Another risk factor for UTIs in girls is antibiotic therapy. This disrupts the normal peri urethral flora and allows the growth of bacteria. Unfortunately the first line of medical treatment for a UTI is antibiotic therapy which can further destroy the gut flora in a child whom perhaps already has gut flora issues and in turn, create a vicious cycle of chronic UTI recurrence.
Although antibiotics are used as the first line of treatment for UTIs, urinary tract infections can be quickly and easily treated with herbs and supplements without any unwanted side effects. Some herbs have a urinary antiseptic and anti-adhesion effect and therefore make them incredibly useful in treating children with UTI’s. The most common herb that has been researched and trialled in children is cranberry. Ayurvedic herbs and Chinese herbs have also been studied and results show some very positive outcomes in children with acute UTI’s.

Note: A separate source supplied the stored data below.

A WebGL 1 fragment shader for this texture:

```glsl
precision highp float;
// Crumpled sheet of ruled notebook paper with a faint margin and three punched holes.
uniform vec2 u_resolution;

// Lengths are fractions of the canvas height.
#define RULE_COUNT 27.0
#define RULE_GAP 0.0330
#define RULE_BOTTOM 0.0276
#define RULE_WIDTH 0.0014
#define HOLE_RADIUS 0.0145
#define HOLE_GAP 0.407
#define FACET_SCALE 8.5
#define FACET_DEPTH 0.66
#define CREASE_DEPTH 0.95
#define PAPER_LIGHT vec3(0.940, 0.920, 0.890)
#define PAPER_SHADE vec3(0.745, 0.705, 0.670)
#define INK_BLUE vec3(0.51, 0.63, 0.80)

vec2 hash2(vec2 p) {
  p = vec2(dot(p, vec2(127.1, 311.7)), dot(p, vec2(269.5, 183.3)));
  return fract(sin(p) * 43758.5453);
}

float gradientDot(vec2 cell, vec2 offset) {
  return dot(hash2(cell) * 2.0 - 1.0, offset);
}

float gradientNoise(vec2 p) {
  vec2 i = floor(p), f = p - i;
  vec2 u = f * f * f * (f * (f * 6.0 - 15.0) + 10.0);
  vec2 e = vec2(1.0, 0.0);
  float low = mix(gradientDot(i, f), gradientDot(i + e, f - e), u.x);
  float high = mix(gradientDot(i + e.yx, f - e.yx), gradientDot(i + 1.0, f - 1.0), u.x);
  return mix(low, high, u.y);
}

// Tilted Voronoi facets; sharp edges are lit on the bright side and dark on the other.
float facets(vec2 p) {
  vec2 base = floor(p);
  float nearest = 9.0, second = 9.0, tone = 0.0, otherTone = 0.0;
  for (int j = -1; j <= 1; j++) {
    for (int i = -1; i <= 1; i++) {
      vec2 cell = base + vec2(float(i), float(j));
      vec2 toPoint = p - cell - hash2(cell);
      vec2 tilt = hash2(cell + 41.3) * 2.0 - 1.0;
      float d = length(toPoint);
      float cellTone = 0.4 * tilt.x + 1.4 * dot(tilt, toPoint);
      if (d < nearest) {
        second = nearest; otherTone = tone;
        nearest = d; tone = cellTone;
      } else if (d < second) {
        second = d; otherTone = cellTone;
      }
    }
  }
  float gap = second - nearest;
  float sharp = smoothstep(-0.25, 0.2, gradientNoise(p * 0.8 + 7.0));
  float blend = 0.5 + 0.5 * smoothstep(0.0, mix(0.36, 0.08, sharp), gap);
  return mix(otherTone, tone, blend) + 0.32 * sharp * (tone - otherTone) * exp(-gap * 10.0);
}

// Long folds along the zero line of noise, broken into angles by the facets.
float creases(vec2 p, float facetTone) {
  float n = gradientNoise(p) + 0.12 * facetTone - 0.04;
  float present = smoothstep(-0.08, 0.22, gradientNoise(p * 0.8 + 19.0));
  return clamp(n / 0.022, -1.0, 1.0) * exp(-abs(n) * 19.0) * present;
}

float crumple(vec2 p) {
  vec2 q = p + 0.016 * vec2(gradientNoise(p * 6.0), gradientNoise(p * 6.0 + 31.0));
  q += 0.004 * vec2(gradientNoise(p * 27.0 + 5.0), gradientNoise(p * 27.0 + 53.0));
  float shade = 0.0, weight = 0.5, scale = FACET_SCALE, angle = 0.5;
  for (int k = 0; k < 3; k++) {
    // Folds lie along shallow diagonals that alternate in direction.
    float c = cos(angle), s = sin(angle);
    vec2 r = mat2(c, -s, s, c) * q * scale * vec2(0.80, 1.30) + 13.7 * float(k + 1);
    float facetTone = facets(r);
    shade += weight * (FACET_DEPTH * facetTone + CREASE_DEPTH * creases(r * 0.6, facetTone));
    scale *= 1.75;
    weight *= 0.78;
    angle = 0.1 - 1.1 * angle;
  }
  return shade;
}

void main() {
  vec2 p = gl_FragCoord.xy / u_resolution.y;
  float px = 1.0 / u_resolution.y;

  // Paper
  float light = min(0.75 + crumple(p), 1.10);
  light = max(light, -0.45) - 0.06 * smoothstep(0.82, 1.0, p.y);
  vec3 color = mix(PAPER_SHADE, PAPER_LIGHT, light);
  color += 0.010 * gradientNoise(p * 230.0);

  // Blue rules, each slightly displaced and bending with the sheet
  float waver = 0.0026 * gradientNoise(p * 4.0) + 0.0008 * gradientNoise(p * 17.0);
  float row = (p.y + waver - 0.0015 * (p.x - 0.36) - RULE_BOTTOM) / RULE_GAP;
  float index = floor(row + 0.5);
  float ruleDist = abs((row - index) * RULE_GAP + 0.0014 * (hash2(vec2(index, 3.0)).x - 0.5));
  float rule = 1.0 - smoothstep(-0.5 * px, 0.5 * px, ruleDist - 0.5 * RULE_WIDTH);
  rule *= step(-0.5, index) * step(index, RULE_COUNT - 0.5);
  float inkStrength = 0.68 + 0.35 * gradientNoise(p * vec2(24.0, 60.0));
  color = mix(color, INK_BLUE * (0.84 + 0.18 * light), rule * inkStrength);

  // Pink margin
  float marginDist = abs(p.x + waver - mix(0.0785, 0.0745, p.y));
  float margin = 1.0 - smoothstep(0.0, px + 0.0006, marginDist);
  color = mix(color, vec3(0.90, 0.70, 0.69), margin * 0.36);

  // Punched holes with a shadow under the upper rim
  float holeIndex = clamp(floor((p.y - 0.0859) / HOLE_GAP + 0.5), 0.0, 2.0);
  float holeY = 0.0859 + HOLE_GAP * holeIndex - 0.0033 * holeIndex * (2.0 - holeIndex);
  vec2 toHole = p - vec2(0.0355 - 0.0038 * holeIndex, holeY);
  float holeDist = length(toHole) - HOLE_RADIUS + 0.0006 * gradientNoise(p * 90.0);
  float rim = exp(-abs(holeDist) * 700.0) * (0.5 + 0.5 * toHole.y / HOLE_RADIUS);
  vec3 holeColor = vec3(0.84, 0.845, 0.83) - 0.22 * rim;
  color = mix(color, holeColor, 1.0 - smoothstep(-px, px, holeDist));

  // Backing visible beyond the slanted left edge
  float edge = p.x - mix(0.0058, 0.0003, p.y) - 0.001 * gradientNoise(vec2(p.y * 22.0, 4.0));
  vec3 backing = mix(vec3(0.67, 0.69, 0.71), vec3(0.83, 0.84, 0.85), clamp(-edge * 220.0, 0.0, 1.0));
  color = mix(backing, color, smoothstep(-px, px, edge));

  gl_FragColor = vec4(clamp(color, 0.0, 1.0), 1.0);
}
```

Cranberry is one of the best herbal remedies for UTI’s. Quality cranberry juice products and supplements produce hippuric acid in the urine, which acidifies the urine and inhibits bacterial growth. Other components in cranberries help to prevent bacteria from adhering to the lining of the bladder. It is for this latter reason the cranberry is very good to use long-term for prevention if a child is prove to recurring UTI’s.
Cranberry juice should be pure and unsweetened. Concentrated cranberry capsules can also be used and need to be taken with lots of water. Avoid commercially made cranberry juices as they contain high fructose corn syrup and other sweeteners which have the potential to feed bacteria and the UTI will take longer to resolve.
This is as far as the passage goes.